Can Employers Test for Marijuana in Nevada?

Can Employers Test for Marijuana in Nevada?

Can Employers Test for Marijuana in Nevada?

Since recreational use became legal in 2017, Nevada has been at the forefront of cannabis reform. From passing laws that allow veterinarians to administer CBD to the legalization of consumption lounges, Nevada lawmakers have sought to fill missing gaps in marijuana legislation. 

One of the gray areas that have been a topic of concern for many is cannabis in the workplace. Though medical use has been legal since 2001, law-abiding users have been largely unprotected from workplace discrimination. In 2020, policymakers set to address the ambiguity of marijuana testing and passed a law that would ban discrimination against prospective employees for testing positive for THC on a pre-employment drug screening. 

Though this new legislation creates a more inclusive space for cannabis users, the protections are not limitless, so let’s uncover how this affects THC-users and employers:

Cannabis in the Workplace

Nevada’s push for legal marijuana left significant holes in respect to employment laws. Now legal to anyone 21 years of age or older, cannabis created a disconnect between employees’ legal activities and employers’ “drug-free” expectations. Even after voters passed Question 2, employers still routinely screened applicants to determine cannabis use. Whether they blatantly admitted it or not, they could also refuse to hire (and fire current employees) who failed these drug screenings. This prospect raises the question, “Can employees be discriminated against for what they partake in outside of the workplace?”

In recent years, cannabis has become akin to alcohol in terms of social acceptability – except for one thing, applicants are much less likely to be disqualified from a hiring decision for alcohol use. Similarly, marijuana can remain in the system long after it’s been ingested. Someone who smoked a month ago could still have traces of THC in their system, compared to the hours that alcohol lasts in the body.

In other words, an individual who smoked a month ago hypothetically seems less qualified than a person who was black-out drunk last week. That’s not to say that alcohol drinkers have less work ethic than cannabis users, but merely a representation that legal substance use outside of work is a poor indicator as a condition of employment. 

AB 132: Marijuana Testing in Nevada

To address these concerns, policymakers created AB 132. This bill bans most employers in the state from testing for THC as part of pre-employment drug screenings. Of course, there are exceptions to this rule. Positions that affect the safety of others may still test (and disqualify applicants) for cannabis use.
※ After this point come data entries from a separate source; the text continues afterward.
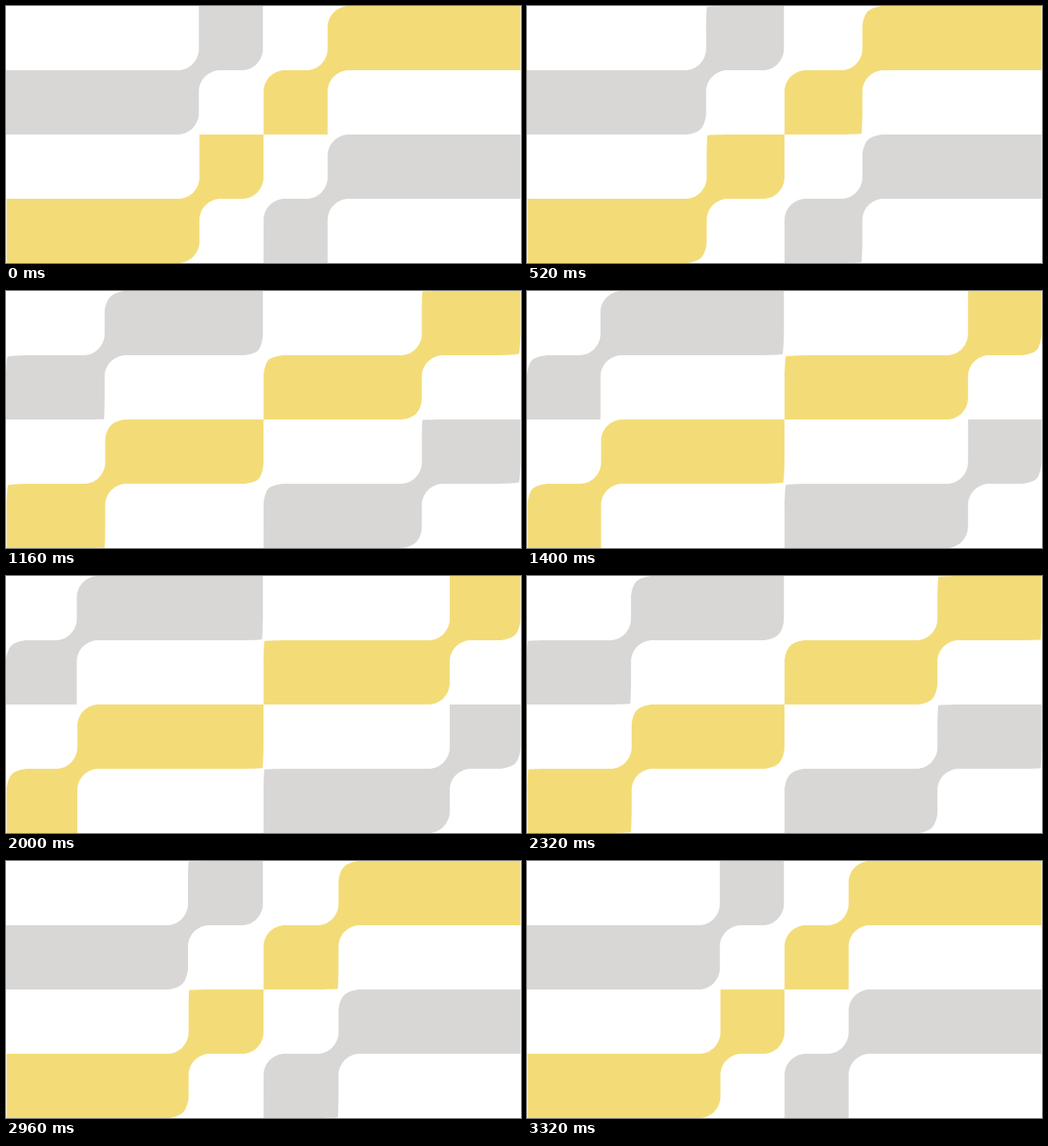
Write an HTML page that moves like this. It is 600 px wide and 300 px high and loops after 5 s.

```html
<!DOCTYPE html>
<html lang="en">
<head>
<meta charset="utf-8">
<title>Sliding bands</title>
<style>
  html, body { margin: 0; width: 100%; height: 100%; overflow: hidden; background: #fff; }
  svg { display: block; width: 100%; height: 100%; }
  .gray { fill: #d8d7d5; }
  .yellow { fill: #f3dc78; }
</style>
</head>
<body>
<svg viewBox="0 0 600 300">
  <defs><path id="band"/></defs>
  <use href="#band" class="gray"/>
  <use href="#band" class="yellow" transform="translate(.7 150)"/>
  <use href="#band" class="yellow" transform="translate(599.4 150) rotate(180)"/>
  <use href="#band" class="gray" transform="translate(599.4 300) rotate(180)"/>
</svg>
<script>
const LOOP = 5000, STEP = 40;
const START = 140, TRAVEL = 1520, MIRROR = 1720;
const WIDTH = 299.3, R = 25;
const RIGHT = [1, 0], LEFT = [-1, 0], UP = [0, -1], DOWN = [0, 1];

const band = document.getElementById('band');
const clamp = v => Math.min(1, Math.max(0, v));

// Cubic bezier easing with control points (.466, 0) and (.623, 1).
function ease(u) {
  let lo = 0, hi = 1;
  for (let i = 0; i < 24; i++) {
    const s = (lo + hi) / 2, r = 1 - s;
    const x = 3 * .466 * r * r * s + 3 * .623 * r * s * s + s ** 3;
    if (x < u) lo = s; else hi = s;
  }
  return lo * lo * (3 - 2 * lo);
}

// Corner at (cx, cy) between two directions; round runs from 0 (square) to 1 (arc).
function corner(cx, cy, from, to, round) {
  const at = (a, b) => `${(cx + R * (a * from[0] + b * to[0])).toFixed(2)} ${(cy + R * (a * from[1] + b * to[1])).toFixed(2)}`;
  const mid = .293 * round, handle = .265 * round, diagonal = .1875 * round;
  return `L${at(-1, 0)}
    C${at(handle - 1, 0)} ${at(-mid - diagonal, mid - diagonal)} ${at(-mid, mid)}
    C${at(diagonal - mid, mid + diagonal)} ${at(0, 1 - handle)} ${at(0, 1)}`;
}

function bandPath(p) {
  const x = 224.7 - 150 * p;
  const inner = clamp(p / .8);
  const outer = clamp((p - .65) / .35);
  return 'M0 150' +
    corner(0, 75, UP, RIGHT, outer) +
    corner(x, 75, RIGHT, UP, 1) +
    corner(x, 0, UP, RIGHT, inner) +
    `L${WIDTH} 0` +
    corner(WIDTH, 75, DOWN, LEFT, 1 - outer) +
    corner(x, 75, LEFT, DOWN, 1) +
    corner(x, 150, DOWN, LEFT, 1 - inner) + 'Z';
}

function draw() {
  const time = Math.floor(performance.now() % LOOP / STEP) * STEP;
  const forward = time < MIRROR ? time : 2 * MIRROR - time;
  band.setAttribute('d', bandPath(ease(clamp((forward - START) / TRAVEL))));
  requestAnimationFrame(draw);
}
draw();
</script>
</body>
</html>
```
The jobs that fall under this category include, but are not limited to: 

  • Firefighters
  • Emergency personnel (nurses, EMTs, police officers, etc.)
  • Drivers or jobs that require driving
  • Security guards
  • Federal government jobs

Another important part of AB 132 is the employee’s right to additional screening. The legislation states, “If an employer requires an employee to submit to a screening test within the first 30 days of employment, the employee shall have the right to submit to an additional screening test, at his or her own expense, to rebut the results of the initial screening test.” 

In other words, employers must accept and consider applicants who resubmit a screening test that they initially have failed.

The purpose of this is to combat the long-lasting effects of THC that may not accurately reflect the prospective employee’s usage. For example, if an individual used cannabis before applying to the job and did not understand the requirements, this allows an additional opportunity to show the usage was not recent. As mentioned, cannabis can last in the body for weeks or more. Hypothetically, an individual could apply to a job under the guise they do not currently smoke (or will not going forward), and still fail the pre-screening because of THC’s lingering effects. This condition for AB132 allows the employee/employer relationship to form and grants an opportunity for current behavior to reflect more than past behavior. 

So, can employers test for marijuana in Nevada?  

Under AB 132, some employers cannot test for marijuana use during the hiring process. This means they cannot disqualify an applicant for testing positive for THC on a pre-screening drug test. The exceptions to this law are jobs that impact the safety of others, including emergency personnel, federal jobs, security positions, and jobs that require driving. 

It’s also important to note that this law still allows for employers to have a drug policy. Additionally, employers can still perform random drug tests and fire you for showing up to work under the influence. At the same time, many employers have found it increasingly difficult to maintain a cannabis-free workplace and have voluntarily stopped testing for marijuana use. When in doubt, check with your employer first!

Have any additional questions? We’re happy to help! You can contact us here. We’d also love for you to follow us on Instagram to stay up to date on the latest Green news, products, and events.